Give the lines below again exactly, starting with the line that holds "--slate: #2d3750;" and going on through the line that holds "V309 L0,323 C70,348".

^^^^^^^^

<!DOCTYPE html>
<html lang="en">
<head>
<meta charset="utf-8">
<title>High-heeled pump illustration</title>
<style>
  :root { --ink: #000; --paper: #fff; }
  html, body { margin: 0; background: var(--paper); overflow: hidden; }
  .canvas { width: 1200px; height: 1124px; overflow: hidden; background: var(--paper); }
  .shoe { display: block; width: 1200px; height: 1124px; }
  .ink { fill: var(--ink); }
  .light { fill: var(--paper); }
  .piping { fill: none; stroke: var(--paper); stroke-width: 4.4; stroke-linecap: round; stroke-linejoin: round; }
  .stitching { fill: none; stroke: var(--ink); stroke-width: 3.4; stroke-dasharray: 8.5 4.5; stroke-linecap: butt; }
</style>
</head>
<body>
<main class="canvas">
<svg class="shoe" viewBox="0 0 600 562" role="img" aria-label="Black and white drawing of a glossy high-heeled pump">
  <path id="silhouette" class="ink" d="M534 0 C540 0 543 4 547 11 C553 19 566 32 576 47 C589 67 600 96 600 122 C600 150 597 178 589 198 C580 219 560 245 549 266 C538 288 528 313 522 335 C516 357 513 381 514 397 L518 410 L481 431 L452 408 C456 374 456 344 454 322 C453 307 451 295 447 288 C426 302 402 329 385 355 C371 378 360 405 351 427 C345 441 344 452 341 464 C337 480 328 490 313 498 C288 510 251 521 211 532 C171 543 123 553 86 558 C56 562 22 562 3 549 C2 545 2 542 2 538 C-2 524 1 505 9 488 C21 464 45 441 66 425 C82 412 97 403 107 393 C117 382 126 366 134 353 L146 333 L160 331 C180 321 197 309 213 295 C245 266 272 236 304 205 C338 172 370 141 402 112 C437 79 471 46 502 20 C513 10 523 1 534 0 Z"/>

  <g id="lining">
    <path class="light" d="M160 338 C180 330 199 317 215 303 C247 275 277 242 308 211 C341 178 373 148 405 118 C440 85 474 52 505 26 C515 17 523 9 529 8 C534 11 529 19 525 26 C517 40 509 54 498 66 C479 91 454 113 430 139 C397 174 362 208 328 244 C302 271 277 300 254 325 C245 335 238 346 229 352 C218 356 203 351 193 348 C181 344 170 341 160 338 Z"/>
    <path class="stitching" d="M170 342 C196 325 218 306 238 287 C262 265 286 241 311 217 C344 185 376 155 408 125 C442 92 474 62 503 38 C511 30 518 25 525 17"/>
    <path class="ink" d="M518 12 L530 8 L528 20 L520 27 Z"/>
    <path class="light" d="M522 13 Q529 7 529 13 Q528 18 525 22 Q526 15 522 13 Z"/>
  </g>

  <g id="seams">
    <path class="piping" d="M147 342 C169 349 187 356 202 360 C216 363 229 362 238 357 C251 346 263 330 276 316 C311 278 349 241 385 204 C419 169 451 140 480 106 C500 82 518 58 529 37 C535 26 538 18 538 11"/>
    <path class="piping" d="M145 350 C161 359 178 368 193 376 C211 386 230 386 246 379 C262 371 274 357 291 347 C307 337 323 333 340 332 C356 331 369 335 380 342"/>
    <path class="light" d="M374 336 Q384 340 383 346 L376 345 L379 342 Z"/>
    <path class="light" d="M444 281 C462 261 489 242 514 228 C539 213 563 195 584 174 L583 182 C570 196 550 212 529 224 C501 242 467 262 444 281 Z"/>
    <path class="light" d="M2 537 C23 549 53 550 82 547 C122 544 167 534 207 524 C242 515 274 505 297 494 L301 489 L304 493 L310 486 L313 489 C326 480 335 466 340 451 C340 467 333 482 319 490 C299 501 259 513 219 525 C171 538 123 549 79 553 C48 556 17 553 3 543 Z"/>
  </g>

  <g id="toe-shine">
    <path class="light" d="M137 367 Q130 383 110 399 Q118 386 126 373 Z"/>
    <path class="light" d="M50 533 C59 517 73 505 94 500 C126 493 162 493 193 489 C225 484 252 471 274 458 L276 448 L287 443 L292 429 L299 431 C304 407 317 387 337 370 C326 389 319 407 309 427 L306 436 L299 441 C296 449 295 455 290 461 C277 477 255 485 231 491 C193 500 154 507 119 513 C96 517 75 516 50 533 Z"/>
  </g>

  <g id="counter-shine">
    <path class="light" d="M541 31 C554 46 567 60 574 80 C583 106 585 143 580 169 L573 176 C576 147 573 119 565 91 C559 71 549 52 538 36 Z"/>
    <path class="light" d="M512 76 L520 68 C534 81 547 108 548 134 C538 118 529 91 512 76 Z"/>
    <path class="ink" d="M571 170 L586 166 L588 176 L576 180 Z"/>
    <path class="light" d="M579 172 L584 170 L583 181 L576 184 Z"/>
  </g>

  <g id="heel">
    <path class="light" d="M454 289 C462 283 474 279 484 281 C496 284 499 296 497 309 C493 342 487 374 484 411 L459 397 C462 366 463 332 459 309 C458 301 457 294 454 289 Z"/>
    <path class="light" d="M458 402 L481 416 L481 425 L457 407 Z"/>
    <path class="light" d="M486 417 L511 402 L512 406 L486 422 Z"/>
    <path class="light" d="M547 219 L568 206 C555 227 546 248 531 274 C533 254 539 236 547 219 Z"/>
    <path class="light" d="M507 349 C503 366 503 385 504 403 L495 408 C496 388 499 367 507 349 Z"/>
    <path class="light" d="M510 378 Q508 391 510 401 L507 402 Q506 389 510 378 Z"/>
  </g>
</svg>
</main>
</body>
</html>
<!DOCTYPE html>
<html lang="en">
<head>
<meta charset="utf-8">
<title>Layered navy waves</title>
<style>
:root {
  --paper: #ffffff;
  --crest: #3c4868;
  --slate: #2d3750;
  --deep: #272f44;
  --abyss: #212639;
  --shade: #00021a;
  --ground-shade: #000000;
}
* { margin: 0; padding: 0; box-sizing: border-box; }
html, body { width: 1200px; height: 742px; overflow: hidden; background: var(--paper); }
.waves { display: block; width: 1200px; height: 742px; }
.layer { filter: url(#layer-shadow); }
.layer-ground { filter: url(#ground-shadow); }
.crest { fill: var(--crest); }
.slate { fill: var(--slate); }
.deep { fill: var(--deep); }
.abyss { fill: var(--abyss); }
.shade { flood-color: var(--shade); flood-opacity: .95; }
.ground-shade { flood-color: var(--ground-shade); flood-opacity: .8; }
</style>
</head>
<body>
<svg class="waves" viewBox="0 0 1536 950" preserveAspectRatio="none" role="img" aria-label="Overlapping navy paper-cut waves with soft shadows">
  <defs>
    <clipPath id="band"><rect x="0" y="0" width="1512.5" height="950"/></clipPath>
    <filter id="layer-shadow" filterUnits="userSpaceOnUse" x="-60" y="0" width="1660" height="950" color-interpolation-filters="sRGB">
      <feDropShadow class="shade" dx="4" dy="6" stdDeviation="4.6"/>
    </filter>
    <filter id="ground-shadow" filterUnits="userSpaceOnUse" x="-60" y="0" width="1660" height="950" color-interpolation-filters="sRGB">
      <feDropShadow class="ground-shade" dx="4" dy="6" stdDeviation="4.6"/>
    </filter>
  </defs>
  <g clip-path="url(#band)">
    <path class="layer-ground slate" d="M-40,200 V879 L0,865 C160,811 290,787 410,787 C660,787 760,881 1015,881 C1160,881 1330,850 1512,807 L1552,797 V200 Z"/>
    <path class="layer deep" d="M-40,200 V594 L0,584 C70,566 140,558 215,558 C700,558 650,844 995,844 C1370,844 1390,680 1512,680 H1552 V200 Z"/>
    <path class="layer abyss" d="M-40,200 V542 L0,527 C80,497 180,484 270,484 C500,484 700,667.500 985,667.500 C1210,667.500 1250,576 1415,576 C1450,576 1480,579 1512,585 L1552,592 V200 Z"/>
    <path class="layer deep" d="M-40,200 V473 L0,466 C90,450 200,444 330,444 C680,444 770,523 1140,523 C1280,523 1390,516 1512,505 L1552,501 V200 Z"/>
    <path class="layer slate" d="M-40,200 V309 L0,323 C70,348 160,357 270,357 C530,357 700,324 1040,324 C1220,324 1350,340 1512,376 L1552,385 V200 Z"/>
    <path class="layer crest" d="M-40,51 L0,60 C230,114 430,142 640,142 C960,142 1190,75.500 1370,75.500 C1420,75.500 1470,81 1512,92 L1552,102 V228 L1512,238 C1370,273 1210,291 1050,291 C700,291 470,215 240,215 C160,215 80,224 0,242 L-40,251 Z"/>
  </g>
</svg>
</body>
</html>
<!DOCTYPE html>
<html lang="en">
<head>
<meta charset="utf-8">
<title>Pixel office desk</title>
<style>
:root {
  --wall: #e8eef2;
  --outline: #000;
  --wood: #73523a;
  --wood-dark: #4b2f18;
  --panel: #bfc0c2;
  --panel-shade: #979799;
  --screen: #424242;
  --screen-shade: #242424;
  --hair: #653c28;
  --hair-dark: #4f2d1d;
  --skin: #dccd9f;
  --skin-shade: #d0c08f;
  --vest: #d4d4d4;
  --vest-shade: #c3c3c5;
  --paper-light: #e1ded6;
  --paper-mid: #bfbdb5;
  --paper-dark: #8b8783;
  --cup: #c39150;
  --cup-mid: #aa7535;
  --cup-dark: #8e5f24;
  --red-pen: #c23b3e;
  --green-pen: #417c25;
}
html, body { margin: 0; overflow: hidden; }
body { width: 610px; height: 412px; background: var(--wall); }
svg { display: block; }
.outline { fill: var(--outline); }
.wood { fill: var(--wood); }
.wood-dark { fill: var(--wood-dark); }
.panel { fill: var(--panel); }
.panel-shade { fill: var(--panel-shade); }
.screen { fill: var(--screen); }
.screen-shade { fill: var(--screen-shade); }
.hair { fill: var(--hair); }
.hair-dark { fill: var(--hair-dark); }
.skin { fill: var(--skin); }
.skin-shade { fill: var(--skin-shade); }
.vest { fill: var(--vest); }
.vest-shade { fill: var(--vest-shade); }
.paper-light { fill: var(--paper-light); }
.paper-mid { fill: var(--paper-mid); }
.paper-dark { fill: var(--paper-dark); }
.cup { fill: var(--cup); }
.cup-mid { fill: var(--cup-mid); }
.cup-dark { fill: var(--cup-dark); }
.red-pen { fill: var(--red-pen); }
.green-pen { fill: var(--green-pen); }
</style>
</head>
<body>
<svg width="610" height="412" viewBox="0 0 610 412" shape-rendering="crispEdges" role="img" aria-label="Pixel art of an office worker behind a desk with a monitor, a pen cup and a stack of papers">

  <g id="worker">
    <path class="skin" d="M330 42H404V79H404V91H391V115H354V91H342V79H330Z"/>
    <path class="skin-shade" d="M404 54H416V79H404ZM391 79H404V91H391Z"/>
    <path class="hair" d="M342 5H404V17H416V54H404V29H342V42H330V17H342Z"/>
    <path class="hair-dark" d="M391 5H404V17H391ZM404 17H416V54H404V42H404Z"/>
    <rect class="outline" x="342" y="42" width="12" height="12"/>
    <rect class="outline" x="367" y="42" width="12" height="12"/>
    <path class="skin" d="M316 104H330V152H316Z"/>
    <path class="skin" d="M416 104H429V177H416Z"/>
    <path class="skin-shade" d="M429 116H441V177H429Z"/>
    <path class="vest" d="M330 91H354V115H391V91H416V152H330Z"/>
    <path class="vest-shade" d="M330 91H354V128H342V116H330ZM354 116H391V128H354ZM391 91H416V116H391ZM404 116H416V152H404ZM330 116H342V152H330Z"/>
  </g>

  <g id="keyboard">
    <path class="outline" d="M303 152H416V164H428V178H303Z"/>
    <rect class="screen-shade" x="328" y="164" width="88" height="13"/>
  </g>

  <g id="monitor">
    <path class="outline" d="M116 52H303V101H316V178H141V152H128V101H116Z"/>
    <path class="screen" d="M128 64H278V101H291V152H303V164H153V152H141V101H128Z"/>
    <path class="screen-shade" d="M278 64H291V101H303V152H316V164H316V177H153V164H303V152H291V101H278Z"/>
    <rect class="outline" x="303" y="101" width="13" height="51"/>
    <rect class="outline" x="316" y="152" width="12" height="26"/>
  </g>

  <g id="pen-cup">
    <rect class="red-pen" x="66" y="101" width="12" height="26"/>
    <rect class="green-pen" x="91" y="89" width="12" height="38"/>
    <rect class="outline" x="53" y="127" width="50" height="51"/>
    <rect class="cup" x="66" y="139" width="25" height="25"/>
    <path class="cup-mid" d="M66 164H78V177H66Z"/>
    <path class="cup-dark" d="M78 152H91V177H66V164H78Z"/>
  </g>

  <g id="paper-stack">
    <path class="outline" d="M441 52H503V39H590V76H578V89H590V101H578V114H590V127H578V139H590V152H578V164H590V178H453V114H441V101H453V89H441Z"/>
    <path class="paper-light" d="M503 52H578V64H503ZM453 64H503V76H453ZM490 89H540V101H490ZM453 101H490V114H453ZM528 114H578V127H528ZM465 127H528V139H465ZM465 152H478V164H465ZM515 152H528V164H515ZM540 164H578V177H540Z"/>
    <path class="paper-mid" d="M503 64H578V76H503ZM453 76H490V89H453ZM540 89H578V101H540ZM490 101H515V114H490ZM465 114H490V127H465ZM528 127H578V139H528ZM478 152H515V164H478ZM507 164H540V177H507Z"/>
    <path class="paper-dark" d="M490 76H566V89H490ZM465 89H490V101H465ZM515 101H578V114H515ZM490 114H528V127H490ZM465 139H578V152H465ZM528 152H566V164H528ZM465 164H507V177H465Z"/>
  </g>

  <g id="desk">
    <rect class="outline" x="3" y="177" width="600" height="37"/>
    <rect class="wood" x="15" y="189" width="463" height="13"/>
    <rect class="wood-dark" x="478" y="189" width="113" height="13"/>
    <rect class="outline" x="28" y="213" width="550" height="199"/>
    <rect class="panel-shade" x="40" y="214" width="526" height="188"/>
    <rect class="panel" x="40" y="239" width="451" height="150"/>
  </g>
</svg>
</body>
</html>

^^^^^^^^

### [Written response]
  --slate: #2d3750;
  --deep: #272f44;
  --abyss: #212639;
  --shade: #00021a;
  --ground-shade: #000000;
}
* { margin: 0; padding: 0; box-sizing: border-box; }
html, body { width: 1200px; height: 742px; overflow: hidden; background: var(--paper); }
.waves { display: block; width: 1200px; height: 742px; }
.layer { filter: url(#layer-shadow); }
.layer-ground { filter: url(#ground-shadow); }
.crest { fill: var(--crest); }
.slate { fill: var(--slate); }
.deep { fill: var(--deep); }
.abyss { fill: var(--abyss); }
.shade { flood-color: var(--shade); flood-opacity: .95; }
.ground-shade { flood-color: var(--ground-shade); flood-opacity: .8; }
</style>
</head>
<body>
<svg class="waves" viewBox="0 0 1536 950" preserveAspectRatio="none" role="img" aria-label="Overlapping navy paper-cut waves with soft shadows">
  <defs>
    <clipPath id="band"><rect x="0" y="0" width="1512.5" height="950"/></clipPath>
    <filter id="layer-shadow" filterUnits="userSpaceOnUse" x="-60" y="0" width="1660" height="950" color-interpolation-filters="sRGB">
      <feDropShadow class="shade" dx="4" dy="6" stdDeviation="4.6"/>
    </filter>
    <filter id="ground-shadow" filterUnits="userSpaceOnUse" x="-60" y="0" width="1660" height="950" color-interpolation-filters="sRGB">
      <feDropShadow class="ground-shade" dx="4" dy="6" stdDeviation="4.6"/>
    </filter>
  </defs>
  <g clip-path="url(#band)">
    <path class="layer-ground slate" d="M-40,200 V879 L0,865 C160,811 290,787 410,787 C660,787 760,881 1015,881 C1160,881 1330,850 1512,807 L1552,797 V200 Z"/>
    <path class="layer deep" d="M-40,200 V594 L0,584 C70,566 140,558 215,558 C700,558 650,844 995,844 C1370,844 1390,680 1512,680 H1552 V200 Z"/>
    <path class="layer abyss" d="M-40,200 V542 L0,527 C80,497 180,484 270,484 C500,484 700,667.500 985,667.500 C1210,667.500 1250,576 1415,576 C1450,576 1480,579 1512,585 L1552,592 V200 Z"/>
    <path class="layer deep" d="M-40,200 V473 L0,466 C90,450 200,444 330,444 C680,444 770,523 1140,523 C1280,523 1390,516 1512,505 L1552,501 V200 Z"/>
    <path class="layer slate" d="M-40,200 V309 L0,323 C70,348 160,357 270,357 C530,357 700,324 1040,324 C1220,324 1350,340 1512,376 L1552,385 V200 Z"/>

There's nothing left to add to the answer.